I’m unsure as to how unconventional my view of altruism is among Christians but, for me, when I logically attempt to derive a conclusion as to whether the phenomenon truly exists, I only ever come to one answer. I should be clear that when I talk about altruism here, I am referring to the idea of complete selflessness; an ability to ultimately and definitively put someone else’s needs above one’s own.
I think, certainly in the UK, people see Christianity as a form of life insurance, something that old people turn to in order to feel safe for their future. People have a very traditional view of what it means to be a Christian, and what church is like and see it is somewhere to go to when your mind is slowly deteriorating that gives comfort and peace in those final years. It is true that this aspect of Christianity exists, this is undeniable, but anyone who takes any of the teachings seriously will tell you that faith in the Christian God is far more complex, and far more relational than just a get-out-of-jail-free card.
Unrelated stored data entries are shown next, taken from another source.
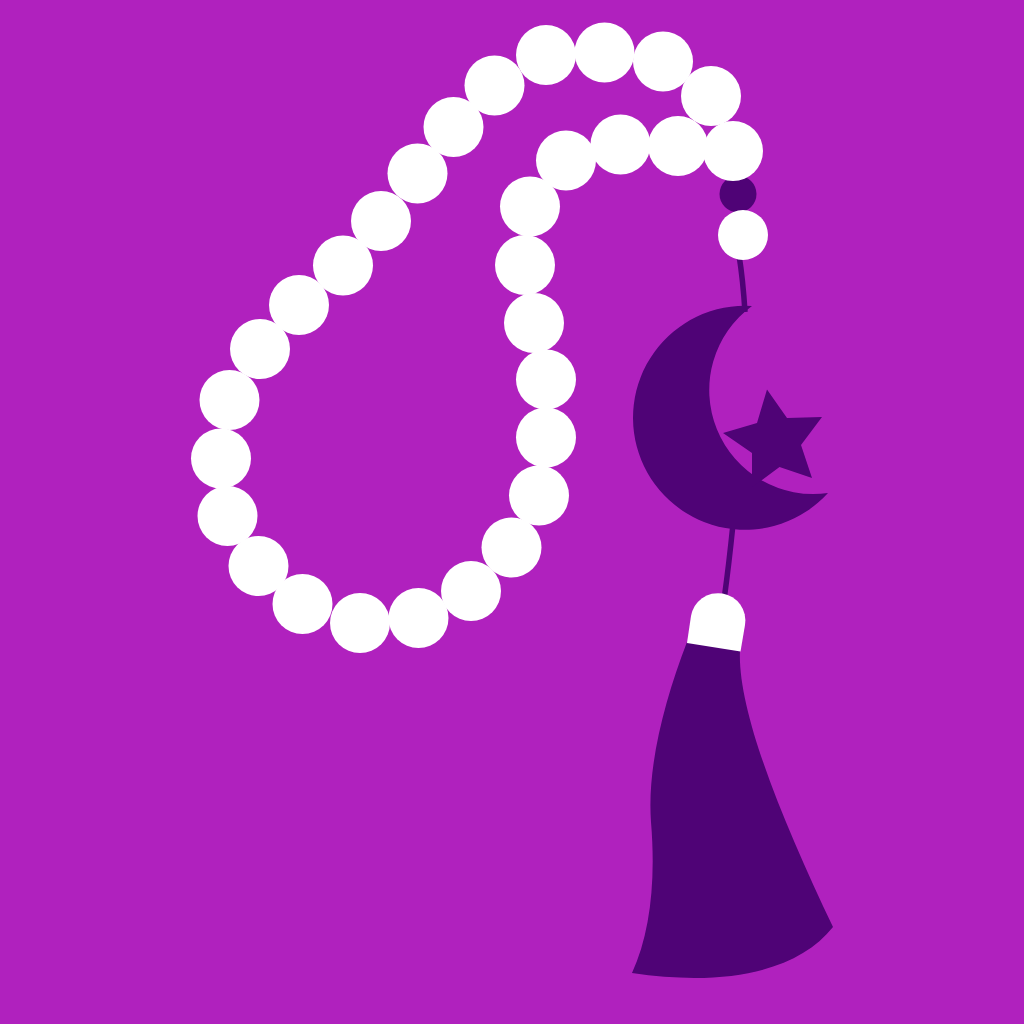
<!DOCTYPE html>
<html lang="en">
<head>
<meta charset="utf-8">
<title>Prayer beads</title>
<style>
:root { --ground: #b021be; --bead: #ffffff; --accent: #4f0376; }
html, body { margin: 0; width: 1024px; height: 1024px; overflow: hidden; background: var(--ground); }
svg { display: block; }
.beads { fill: var(--bead); }
.accent { fill: var(--accent); }
.cord { fill: none; stroke: var(--accent); stroke-width: 5.5; }
</style>
</head>
<body>
<svg width="1024" height="1024" viewBox="0 0 1024 1024" role="img" aria-label="Prayer beads with a crescent, star and tassel">
  <defs><circle id="bead" r="30"/></defs>
  <g class="pendant">
    <path class="cord" d="M739 255Q743 280 745 312M733 524Q729 564 724 600"/>
    <circle class="accent" cx="738" cy="194" r="18.5"/>
    <path class="accent" d="M752 306A112 112 0 1 0 828 493A104 104 0 0 1 752 306Z"/>
    <polygon class="accent" points="767,389.500 787,418 822,417 801,445 812,478 779.500,467 752,487.500 752,453 723,433 757,423"/>
    <path class="accent" d="M687 642C664 702 647 767 651 822C656 882 650 934 632 973C726 987 798 971 833 927C783 822 737 711 740 650Z"/>
    <path class="beads" d="M687 643L691 616A27 27 0 0 1 745 625L740.500 651.500Z"/>
  </g>
  <g class="beads">
    <use href="#bead" x="546" y="55"/>
    <use href="#bead" x="604.500" y="52.500"/>
    <use href="#bead" x="663" y="61.500"/>
    <use href="#bead" x="711" y="96"/>
    <use href="#bead" x="733" y="151"/>
    <use href="#bead" x="678" y="146"/>
    <use href="#bead" x="620.500" y="144.500"/>
    <use href="#bead" x="566" y="160.500"/>
    <use href="#bead" x="530" y="206.500"/>
    <use href="#bead" x="525" y="265"/>
    <use href="#bead" x="534" y="323"/>
    <use href="#bead" x="546" y="379.500"/>
    <use href="#bead" x="546" y="437.500"/>
    <use href="#bead" x="539" y="495.500"/>
    <use href="#bead" x="511.500" y="547.500"/>
    <use href="#bead" x="471" y="591"/>
    <use href="#bead" x="418.500" y="618"/>
    <use href="#bead" x="360" y="623"/>
    <use href="#bead" x="302.500" y="604"/>
    <use href="#bead" x="258.500" y="566"/>
    <use href="#bead" x="227.500" y="516"/>
    <use href="#bead" x="221" y="458.500"/>
    <use href="#bead" x="229.500" y="400"/>
    <use href="#bead" x="260" y="349"/>
    <use href="#bead" x="299" y="305"/>
    <use href="#bead" x="343" y="265.500"/>
    <use href="#bead" x="381" y="221"/>
    <use href="#bead" x="417.500" y="173.500"/>
    <use href="#bead" x="453.500" y="127"/>
    <use href="#bead" x="494.500" y="85.500"/>
    <circle cx="743" cy="235" r="25"/>
  </g>
</svg>
</body>
</html>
Too often in this world, people are judged by their desires. It’s easy to criticise something that you can’t relate to and makes very little sense to you, particularly if it appears to damage people’s lives. Heavy smokers, sadomasochists and drug addicts are just some of the people that fall into this broad category. The majority of people in the Western world struggle to comprehend why anyone would participate in recreational drug use or sadomasochism and so the people that do are stereotyped, just as all minorities, whether that’s sexual preference, religious belief, ethnicity or anything else for that matter.
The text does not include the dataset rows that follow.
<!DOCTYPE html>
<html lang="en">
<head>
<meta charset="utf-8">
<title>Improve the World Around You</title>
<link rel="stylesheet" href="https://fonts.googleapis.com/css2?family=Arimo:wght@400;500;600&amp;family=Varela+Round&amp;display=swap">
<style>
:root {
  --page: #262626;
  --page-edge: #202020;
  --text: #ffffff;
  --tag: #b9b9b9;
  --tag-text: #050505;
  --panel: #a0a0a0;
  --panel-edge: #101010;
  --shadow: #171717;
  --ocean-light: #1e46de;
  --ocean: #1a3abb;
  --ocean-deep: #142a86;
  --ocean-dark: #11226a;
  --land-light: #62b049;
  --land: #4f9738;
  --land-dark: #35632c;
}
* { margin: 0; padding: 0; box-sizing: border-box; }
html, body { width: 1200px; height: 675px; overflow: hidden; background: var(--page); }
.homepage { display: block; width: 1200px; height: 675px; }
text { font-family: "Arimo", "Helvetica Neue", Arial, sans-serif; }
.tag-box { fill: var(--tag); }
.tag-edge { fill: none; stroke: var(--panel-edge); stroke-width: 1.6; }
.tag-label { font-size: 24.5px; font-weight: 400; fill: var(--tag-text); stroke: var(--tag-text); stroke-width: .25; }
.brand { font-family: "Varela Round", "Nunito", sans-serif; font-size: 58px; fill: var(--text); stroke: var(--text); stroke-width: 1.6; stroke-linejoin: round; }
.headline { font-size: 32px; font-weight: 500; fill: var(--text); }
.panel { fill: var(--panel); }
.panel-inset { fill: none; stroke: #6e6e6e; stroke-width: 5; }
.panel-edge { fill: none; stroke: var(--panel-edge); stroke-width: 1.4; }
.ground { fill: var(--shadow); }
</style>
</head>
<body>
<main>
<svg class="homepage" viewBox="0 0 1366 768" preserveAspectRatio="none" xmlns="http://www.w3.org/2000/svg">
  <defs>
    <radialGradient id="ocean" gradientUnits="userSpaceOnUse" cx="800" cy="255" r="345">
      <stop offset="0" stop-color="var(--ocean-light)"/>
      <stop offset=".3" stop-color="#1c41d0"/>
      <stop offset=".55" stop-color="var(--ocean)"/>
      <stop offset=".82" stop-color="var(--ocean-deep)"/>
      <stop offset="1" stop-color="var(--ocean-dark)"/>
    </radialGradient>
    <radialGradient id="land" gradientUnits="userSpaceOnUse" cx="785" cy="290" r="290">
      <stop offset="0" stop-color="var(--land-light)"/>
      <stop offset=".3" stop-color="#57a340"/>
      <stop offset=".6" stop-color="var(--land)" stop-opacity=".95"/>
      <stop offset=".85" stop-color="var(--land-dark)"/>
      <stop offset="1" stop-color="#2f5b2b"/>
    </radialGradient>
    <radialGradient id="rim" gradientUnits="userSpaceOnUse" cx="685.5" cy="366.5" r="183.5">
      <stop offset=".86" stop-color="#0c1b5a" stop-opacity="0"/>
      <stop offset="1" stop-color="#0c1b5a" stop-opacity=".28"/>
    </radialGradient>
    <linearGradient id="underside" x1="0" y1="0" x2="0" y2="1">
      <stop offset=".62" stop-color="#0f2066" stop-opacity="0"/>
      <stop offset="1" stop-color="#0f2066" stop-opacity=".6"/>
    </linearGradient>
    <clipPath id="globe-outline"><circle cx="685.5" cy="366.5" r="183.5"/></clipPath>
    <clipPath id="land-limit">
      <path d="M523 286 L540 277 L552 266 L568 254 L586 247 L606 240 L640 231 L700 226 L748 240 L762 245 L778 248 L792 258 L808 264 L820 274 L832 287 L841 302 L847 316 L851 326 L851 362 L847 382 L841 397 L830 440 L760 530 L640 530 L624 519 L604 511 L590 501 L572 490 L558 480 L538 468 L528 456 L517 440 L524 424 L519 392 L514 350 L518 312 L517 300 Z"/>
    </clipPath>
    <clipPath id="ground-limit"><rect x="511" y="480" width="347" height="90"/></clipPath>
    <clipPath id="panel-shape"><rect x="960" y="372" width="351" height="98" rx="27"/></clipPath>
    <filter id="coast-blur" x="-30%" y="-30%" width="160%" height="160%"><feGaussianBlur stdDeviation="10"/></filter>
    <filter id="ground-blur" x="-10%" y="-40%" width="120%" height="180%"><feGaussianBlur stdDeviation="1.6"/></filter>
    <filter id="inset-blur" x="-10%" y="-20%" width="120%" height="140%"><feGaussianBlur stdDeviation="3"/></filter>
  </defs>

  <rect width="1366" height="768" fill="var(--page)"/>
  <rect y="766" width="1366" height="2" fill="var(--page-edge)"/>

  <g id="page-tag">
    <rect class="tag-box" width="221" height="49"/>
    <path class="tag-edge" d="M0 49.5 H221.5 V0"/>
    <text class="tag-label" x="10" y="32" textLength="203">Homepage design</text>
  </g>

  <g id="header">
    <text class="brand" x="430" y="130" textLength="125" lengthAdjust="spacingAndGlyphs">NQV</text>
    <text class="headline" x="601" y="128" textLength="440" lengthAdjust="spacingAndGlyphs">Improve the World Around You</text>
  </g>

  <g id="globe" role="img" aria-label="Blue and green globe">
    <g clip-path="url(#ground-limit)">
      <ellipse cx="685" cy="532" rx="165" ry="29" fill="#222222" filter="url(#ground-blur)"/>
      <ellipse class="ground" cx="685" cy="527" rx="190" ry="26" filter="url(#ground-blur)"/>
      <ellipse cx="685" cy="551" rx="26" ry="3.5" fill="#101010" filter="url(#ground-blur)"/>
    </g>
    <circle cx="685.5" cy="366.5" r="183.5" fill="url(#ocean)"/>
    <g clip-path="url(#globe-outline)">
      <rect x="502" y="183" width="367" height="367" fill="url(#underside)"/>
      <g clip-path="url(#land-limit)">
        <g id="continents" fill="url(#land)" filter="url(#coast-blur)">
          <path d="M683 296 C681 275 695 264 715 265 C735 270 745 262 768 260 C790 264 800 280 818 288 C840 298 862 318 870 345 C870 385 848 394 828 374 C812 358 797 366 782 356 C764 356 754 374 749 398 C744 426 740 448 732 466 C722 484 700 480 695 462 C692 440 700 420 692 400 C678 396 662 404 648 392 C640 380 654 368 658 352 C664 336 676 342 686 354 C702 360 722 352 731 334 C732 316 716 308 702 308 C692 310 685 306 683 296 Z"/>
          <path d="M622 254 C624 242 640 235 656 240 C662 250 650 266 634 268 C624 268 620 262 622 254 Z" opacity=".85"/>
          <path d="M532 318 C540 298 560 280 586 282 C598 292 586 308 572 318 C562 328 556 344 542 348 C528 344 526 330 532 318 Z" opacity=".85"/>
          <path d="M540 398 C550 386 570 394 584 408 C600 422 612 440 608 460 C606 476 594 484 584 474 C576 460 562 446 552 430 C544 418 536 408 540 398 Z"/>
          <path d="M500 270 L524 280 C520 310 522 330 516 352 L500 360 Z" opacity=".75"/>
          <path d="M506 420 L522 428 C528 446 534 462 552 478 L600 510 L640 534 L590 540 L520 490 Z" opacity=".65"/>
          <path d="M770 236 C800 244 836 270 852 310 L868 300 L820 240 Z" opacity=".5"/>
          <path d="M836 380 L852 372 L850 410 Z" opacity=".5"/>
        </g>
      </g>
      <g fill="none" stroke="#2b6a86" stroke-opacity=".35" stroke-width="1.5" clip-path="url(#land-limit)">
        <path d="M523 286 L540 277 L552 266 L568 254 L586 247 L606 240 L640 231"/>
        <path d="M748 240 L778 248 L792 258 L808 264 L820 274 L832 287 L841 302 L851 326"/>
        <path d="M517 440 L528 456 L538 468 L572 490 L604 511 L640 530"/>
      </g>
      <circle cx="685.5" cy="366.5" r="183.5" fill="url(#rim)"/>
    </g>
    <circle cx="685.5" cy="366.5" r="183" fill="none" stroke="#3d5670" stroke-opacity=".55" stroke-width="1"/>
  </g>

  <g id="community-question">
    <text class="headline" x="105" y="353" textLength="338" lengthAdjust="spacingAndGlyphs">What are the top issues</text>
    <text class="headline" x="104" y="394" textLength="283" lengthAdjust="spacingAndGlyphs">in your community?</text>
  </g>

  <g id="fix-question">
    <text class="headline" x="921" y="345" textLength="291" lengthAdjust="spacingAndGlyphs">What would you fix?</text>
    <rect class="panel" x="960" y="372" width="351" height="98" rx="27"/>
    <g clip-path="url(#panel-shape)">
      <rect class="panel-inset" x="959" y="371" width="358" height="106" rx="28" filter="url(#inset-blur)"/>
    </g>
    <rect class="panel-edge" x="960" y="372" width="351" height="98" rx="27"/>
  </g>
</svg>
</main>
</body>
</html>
Role models are an important part of a child’s development, there’s no doubt about it, kids are influenced by the behaviour of the people in authority over them and the people they like. Traditionally, the main role model for a child is their father, for a boy, and mother, for a girl. Parents should behave how they want their children to behave in future, as they are constantly being scrutinised by their offspring, who are desperately trying to form a view of how the land lies – of what’s acceptable and what’s not. You don’t see a father swearing in front of their four-year-old son because that father doesn’t want to endorse this sort of behaviour. Equally, you’ll find that parents try to be polite in front of their children regardless of their mood. Even in adulthood, people are highly influenced by their peers – we have a natural instinct to avoid offending the people closest to us in order to maintain relationships.
There are a variety of different faiths in this world that share the opinion that there is only that faith that can save you from condemnation. Of these faiths, a proportion actively try to convert people to their own belief in order to save them from suffering. This tends to be for one of two reasons:
They believe they are commanded by the laws of their religion to spread the word and change people’s way of thinking.
They feel genuine empathy for the people around them and wish to save them out of pity for their damnation.
I don’t know about you, but I personally have no qualms about these reasons; they seem perfectly acceptable and respectable reasons to share a belief. In fact, in any other context it would be considered immoral and downright evil not to share the knowledge of something that could save one’s life. Try to remember this next time you feel like someone is “shoving a belief down your throat” – they are doing it to save you.